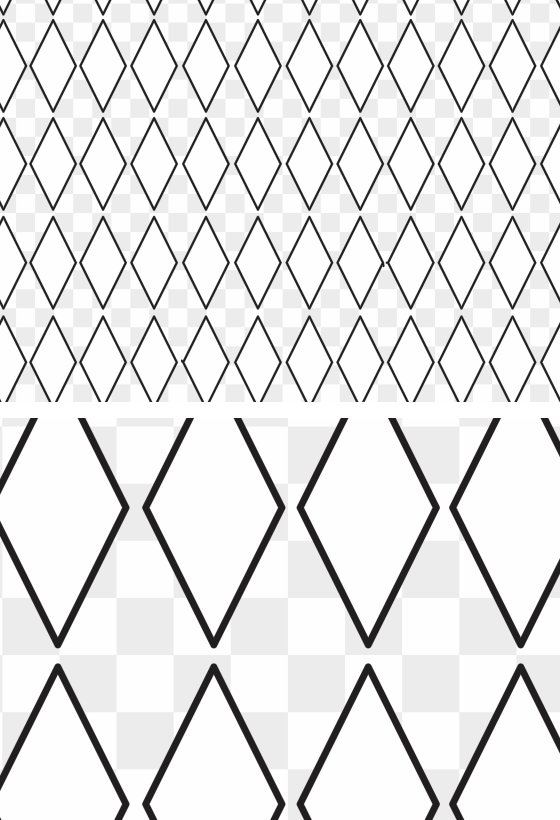
Top, the full canvas; bottom, a detail of the centre.
Write a Shadertoy shader that draws this pattern.

```glsl
// Outlined white diamonds in a lattice over a pale grey checkerboard.

// Lengths are fractions of the canvas height, measured from the top left.
const vec2  PITCH        = vec2(0.1271, 0.2455);
const vec2  FIRST_CENTRE = vec2(0.1322, 0.1639);
const vec2  HALF_SIZE    = vec2(0.0565, 0.1138);
const float STROKE       = 0.0057;
const float CHECK_SIZE   = 0.04737;
const vec2  CHECK_ORIGIN = vec2(0.0399, 0.0562);
const float COLUMN_DRIFT = 0.0043;
const vec2  ROW_DRIFT    = vec2(-0.0027, 0.001);   // linear, quadratic

const vec3 INK        = vec3(0.125, 0.118, 0.122);
const vec3 PAPER      = vec3(0.995);
const vec3 CHECK_GREY = vec3(0.925);

// Cells whose side corner carries a small stray pen mark
const vec2 RIGHT_BARB_CELL = vec2(6.0, 2.0);
const vec2 LEFT_STUB_CELL  = vec2(7.0, 2.0);
const vec2 LEFT_BARB_CELL  = vec2(3.0, 3.0);

float segmentDistance(vec2 p, vec2 a, vec2 b) {
    vec2 ap = p - a, ab = b - a;
    return length(ap - ab * clamp(dot(ap, ab) / dot(ab, ab), 0.0, 1.0));
}

// Signed distance to the diamond edge, negative inside
float diamondDistance(vec2 p) {
    p = abs(p);
    float side = sign(p.x / HALF_SIZE.x + p.y / HALF_SIZE.y - 1.0);
    return side * segmentDistance(p, vec2(HALF_SIZE.x, 0.0), vec2(0.0, HALF_SIZE.y));
}

// Slightly uneven spacing of columns and rows
vec2 cellCentre(vec2 cell) {
    float wobble = -COLUMN_DRIFT * sin(0.9 * cell.x) * exp(-0.15 * max(cell.x, 0.0));
    float slip = ROW_DRIFT.x * cell.y + ROW_DRIFT.y * cell.y * cell.y;
    return FIRST_CENTRE + cell * PITCH + vec2(wobble, slip);
}

float strayMarkDistance(vec2 p, vec2 cell) {
    vec2 corner = vec2(HALF_SIZE.x, 0.0);
    if (cell == RIGHT_BARB_CELL) return segmentDistance(p, corner, corner + vec2(0.001, 0.008));
    if (cell == LEFT_STUB_CELL)  return segmentDistance(p, -corner, -corner - vec2(0.003, 0.0));
    if (cell == LEFT_BARB_CELL)  return segmentDistance(p, -corner, -corner - vec2(0.004, 0.004));
    return 1.0;
}

// Grey coverage of the checkerboard with softened edges
float checkerboard(vec2 p, float pixel) {
    vec2 q = (p - CHECK_ORIGIN) / CHECK_SIZE;
    vec2 edge = 0.5 - abs(fract(q) - 0.5);
    vec2 parity = 1.0 - 2.0 * mod(floor(q), 2.0);
    vec2 wave = parity * clamp(edge * CHECK_SIZE / pixel * 2.0, 0.0, 1.0);
    return 0.5 + 0.5 * wave.x * wave.y;
}

void mainImage(out vec4 fragColor, in vec2 fragCoord) {
    float pixel = 1.0 / iResolution.y;
    vec2 p = vec2(fragCoord.x, iResolution.y - fragCoord.y) * pixel;

    // Nearest diamond
    vec2 cell = round((p - FIRST_CENTRE) / PITCH);
    vec2 local = p - cellCentre(cell);
    float diamond = diamondDistance(local);

    // Backdrop, white fill, then outline
    vec3 colour = mix(PAPER, CHECK_GREY, checkerboard(p, pixel));
    colour = mix(colour, PAPER, smoothstep(pixel, -pixel, diamond));
    float line = min(abs(diamond), strayMarkDistance(local, cell)) - 0.5 * STROKE;
    colour = mix(colour, INK, smoothstep(0.75 * pixel, -0.75 * pixel, line));

    fragColor = vec4(colour, 1.0);
}
```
- - - -
Output, exactly, all the records above; include no pictures.

### Answer to the problem
Top, the full canvas; bottom, a detail of the centre.
Write a Shadertoy shader that draws this pattern.

```glsl
// Outlined white diamonds in a lattice over a pale grey checkerboard.

// Lengths are fractions of the canvas height, measured from the top left.
const vec2  PITCH        = vec2(0.1271, 0.2455);
const vec2  FIRST_CENTRE = vec2(0.1322, 0.1639);
const vec2  HALF_SIZE    = vec2(0.0565, 0.1138);
const float STROKE       = 0.0057;
const float CHECK_SIZE   = 0.04737;
const vec2  CHECK_ORIGIN = vec2(0.0399, 0.0562);
const float COLUMN_DRIFT = 0.0043;
const vec2  ROW_DRIFT    = vec2(-0.0027, 0.001);   // linear, quadratic

const vec3 INK        = vec3(0.125, 0.118, 0.122);
const vec3 PAPER      = vec3(0.995);
const vec3 CHECK_GREY = vec3(0.925);

// Cells whose side corner carries a small stray pen mark
const vec2 RIGHT_BARB_CELL = vec2(6.0, 2.0);
const vec2 LEFT_STUB_CELL  = vec2(7.0, 2.0);
const vec2 LEFT_BARB_CELL  = vec2(3.0, 3.0);

float segmentDistance(vec2 p, vec2 a, vec2 b) {
    vec2 ap = p - a, ab = b - a;
    return length(ap - ab * clamp(dot(ap, ab) / dot(ab, ab), 0.0, 1.0));
}

// Signed distance to the diamond edge, negative inside
float diamondDistance(vec2 p) {
    p = abs(p);
    float side = sign(p.x / HALF_SIZE.x + p.y / HALF_SIZE.y - 1.0);
    return side * segmentDistance(p, vec2(HALF_SIZE.x, 0.0), vec2(0.0, HALF_SIZE.y));
}

// Slightly uneven spacing of columns and rows
vec2 cellCentre(vec2 cell) {
    float wobble = -COLUMN_DRIFT * sin(0.9 * cell.x) * exp(-0.15 * max(cell.x, 0.0));
    float slip = ROW_DRIFT.x * cell.y + ROW_DRIFT.y * cell.y * cell.y;
    return FIRST_CENTRE + cell * PITCH + vec2(wobble, slip);
}

float strayMarkDistance(vec2 p, vec2 cell) {
    vec2 corner = vec2(HALF_SIZE.x, 0.0);
    if (cell == RIGHT_BARB_CELL) return segmentDistance(p, corner, corner + vec2(0.001, 0.008));
    if (cell == LEFT_STUB_CELL)  return segmentDistance(p, -corner, -corner - vec2(0.003, 0.0));
    if (cell == LEFT_BARB_CELL)  return segmentDistance(p, -corner, -corner - vec2(0.004, 0.004));
    return 1.0;
}

// Grey coverage of the checkerboard with softened edges
float checkerboard(vec2 p, float pixel) {
    vec2 q = (p - CHECK_ORIGIN) / CHECK_SIZE;
    vec2 edge = 0.5 - abs(fract(q) - 0.5);
    vec2 parity = 1.0 - 2.0 * mod(floor(q), 2.0);
    vec2 wave = parity * clamp(edge * CHECK_SIZE / pixel * 2.0, 0.0, 1.0);
    return 0.5 + 0.5 * wave.x * wave.y;
}

void mainImage(out vec4 fragColor, in vec2 fragCoord) {
    float pixel = 1.0 / iResolution.y;
    vec2 p = vec2(fragCoord.x, iResolution.y - fragCoord.y) * pixel;

    // Nearest diamond
    vec2 cell = round((p - FIRST_CENTRE) / PITCH);
    vec2 local = p - cellCentre(cell);
    float diamond = diamondDistance(local);

    // Backdrop, white fill, then outline
    vec3 colour = mix(PAPER, CHECK_GREY, checkerboard(p, pixel));
    colour = mix(colour, PAPER, smoothstep(pixel, -pixel, diamond));
    float line = min(abs(diamond), strayMarkDistance(local, cell)) - 0.5 * STROKE;
    colour = mix(colour, INK, smoothstep(0.75 * pixel, -0.75 * pixel, line));

    fragColor = vec4(colour, 1.0);
}
```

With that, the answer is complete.